Traditionally the hosting village goes first the first night, in the middle the second night and last the third night.
The really tall poster just next to the room divider is a tribute to an elder who passed away this past spring. He was in his late 90's or early 100's. No one is sure. We do know, things changed tremendously since he was born.
That is where the men kneel. Behind the mats is a speaker for the microphone so everyone can hear all announcements. In the back right corner is a snack shop with candy, soda, some food, and jello. Jello with cool whip is a village favorite.
When Tundra Fest is not being held here, it doubles as a church, bingo hall, and everything else as needed.
The village feels it is extremely important to keep the culture alive by teaching cultural ways to students. The high school has an actual dance class for students.
The drum is a round wooden frame with a man-made material stretched over it. This material has replaced the animal skins they used in the past.
This is a still shot of the first dance. The women are wearing kuspuks which is the standard native top. Some have skirts so they are worn more like dresses over long pants while those without a skirt function as a shirt. Both men and women wear the kuspuk. The spelling of the word varies according to the group.
You can also tell what region a person is from based on how the kuspuk is put together and decorated. Women may or may not wear a headdress.

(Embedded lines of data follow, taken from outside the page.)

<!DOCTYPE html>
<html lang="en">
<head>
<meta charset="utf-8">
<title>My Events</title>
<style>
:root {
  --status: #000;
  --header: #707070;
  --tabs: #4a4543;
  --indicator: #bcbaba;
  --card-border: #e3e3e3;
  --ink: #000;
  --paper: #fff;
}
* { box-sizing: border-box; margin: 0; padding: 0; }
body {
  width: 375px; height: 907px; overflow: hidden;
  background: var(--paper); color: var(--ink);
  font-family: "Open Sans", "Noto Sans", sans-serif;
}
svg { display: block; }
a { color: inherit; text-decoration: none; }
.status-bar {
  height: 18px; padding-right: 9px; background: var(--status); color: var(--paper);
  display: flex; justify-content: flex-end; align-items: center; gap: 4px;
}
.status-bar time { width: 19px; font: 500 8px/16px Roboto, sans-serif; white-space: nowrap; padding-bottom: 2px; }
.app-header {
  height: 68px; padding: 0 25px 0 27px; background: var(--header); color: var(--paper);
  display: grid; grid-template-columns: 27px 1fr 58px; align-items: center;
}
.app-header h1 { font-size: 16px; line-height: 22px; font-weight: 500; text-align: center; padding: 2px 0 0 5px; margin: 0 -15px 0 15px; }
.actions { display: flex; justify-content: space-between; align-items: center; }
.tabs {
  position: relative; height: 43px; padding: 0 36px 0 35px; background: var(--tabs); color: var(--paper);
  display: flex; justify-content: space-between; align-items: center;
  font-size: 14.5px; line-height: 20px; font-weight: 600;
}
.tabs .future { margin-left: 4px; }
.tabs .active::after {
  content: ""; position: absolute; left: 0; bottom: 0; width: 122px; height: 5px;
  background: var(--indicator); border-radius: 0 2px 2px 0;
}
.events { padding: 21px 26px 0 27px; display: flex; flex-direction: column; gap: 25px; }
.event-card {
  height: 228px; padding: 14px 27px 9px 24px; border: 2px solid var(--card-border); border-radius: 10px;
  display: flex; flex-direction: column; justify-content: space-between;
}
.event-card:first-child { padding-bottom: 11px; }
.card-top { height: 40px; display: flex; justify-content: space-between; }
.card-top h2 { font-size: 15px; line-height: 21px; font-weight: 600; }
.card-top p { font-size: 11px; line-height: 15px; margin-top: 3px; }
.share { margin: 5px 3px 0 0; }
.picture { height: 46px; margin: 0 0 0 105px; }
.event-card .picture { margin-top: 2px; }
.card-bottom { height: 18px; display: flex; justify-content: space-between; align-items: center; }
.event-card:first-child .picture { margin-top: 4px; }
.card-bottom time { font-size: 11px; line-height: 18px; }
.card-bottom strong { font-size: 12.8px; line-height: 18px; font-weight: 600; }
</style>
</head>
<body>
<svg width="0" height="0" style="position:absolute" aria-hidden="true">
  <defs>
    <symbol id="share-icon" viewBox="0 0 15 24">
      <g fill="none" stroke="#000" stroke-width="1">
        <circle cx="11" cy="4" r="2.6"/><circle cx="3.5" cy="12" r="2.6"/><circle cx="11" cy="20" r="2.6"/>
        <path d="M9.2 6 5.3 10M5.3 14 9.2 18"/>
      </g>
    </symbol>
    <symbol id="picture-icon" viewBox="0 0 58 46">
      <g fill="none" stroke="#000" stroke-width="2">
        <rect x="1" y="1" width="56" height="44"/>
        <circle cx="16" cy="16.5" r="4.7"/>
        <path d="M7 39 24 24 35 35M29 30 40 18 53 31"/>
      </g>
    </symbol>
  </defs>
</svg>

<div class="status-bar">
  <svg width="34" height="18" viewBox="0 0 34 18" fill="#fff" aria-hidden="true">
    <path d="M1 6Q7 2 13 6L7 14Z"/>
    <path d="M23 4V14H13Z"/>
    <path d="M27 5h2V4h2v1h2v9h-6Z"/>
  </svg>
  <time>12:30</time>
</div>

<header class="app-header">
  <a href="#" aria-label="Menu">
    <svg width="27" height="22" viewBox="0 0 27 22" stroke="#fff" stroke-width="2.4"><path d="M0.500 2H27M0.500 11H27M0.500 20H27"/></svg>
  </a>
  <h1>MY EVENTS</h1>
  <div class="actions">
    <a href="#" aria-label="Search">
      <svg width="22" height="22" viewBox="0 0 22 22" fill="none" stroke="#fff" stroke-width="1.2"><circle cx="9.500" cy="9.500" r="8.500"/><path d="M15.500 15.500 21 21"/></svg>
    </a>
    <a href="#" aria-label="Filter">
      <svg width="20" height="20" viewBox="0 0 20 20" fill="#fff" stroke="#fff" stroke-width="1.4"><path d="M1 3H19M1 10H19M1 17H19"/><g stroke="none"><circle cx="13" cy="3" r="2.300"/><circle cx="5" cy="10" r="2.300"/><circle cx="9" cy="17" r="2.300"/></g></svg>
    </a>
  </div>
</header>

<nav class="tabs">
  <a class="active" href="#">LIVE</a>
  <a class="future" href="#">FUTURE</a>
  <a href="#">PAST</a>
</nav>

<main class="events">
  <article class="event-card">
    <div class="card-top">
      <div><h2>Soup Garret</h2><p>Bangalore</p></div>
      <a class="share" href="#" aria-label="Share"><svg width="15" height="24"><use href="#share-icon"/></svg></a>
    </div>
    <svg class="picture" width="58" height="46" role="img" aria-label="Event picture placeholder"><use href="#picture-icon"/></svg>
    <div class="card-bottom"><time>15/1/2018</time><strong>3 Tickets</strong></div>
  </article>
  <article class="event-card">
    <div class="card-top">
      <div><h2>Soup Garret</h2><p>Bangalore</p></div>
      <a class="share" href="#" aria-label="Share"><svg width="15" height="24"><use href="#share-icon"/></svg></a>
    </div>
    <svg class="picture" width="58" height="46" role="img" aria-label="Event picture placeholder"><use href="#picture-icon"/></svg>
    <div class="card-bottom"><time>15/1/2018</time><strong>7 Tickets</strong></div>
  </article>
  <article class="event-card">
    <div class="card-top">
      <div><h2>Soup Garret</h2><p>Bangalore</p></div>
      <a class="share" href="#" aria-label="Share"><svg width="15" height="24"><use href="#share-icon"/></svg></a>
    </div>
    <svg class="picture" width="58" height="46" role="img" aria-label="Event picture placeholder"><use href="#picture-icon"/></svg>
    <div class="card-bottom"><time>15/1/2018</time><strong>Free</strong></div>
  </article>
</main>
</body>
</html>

Sometimes the headdress is a family heirloom worn by generation after generation.
This building started much smaller but a few years ago, they built an extension so it could be used instead of the the building next to it. The original building developed black mold all through it so they chose to discontinue using it.
The festival will continue for two more days with games for kids and adults. Yesterday, there was a cake walk for the village.
I hope you enjoy this peak into a fall celebration held in Alaska. Let me know what you think. Have a great weekend.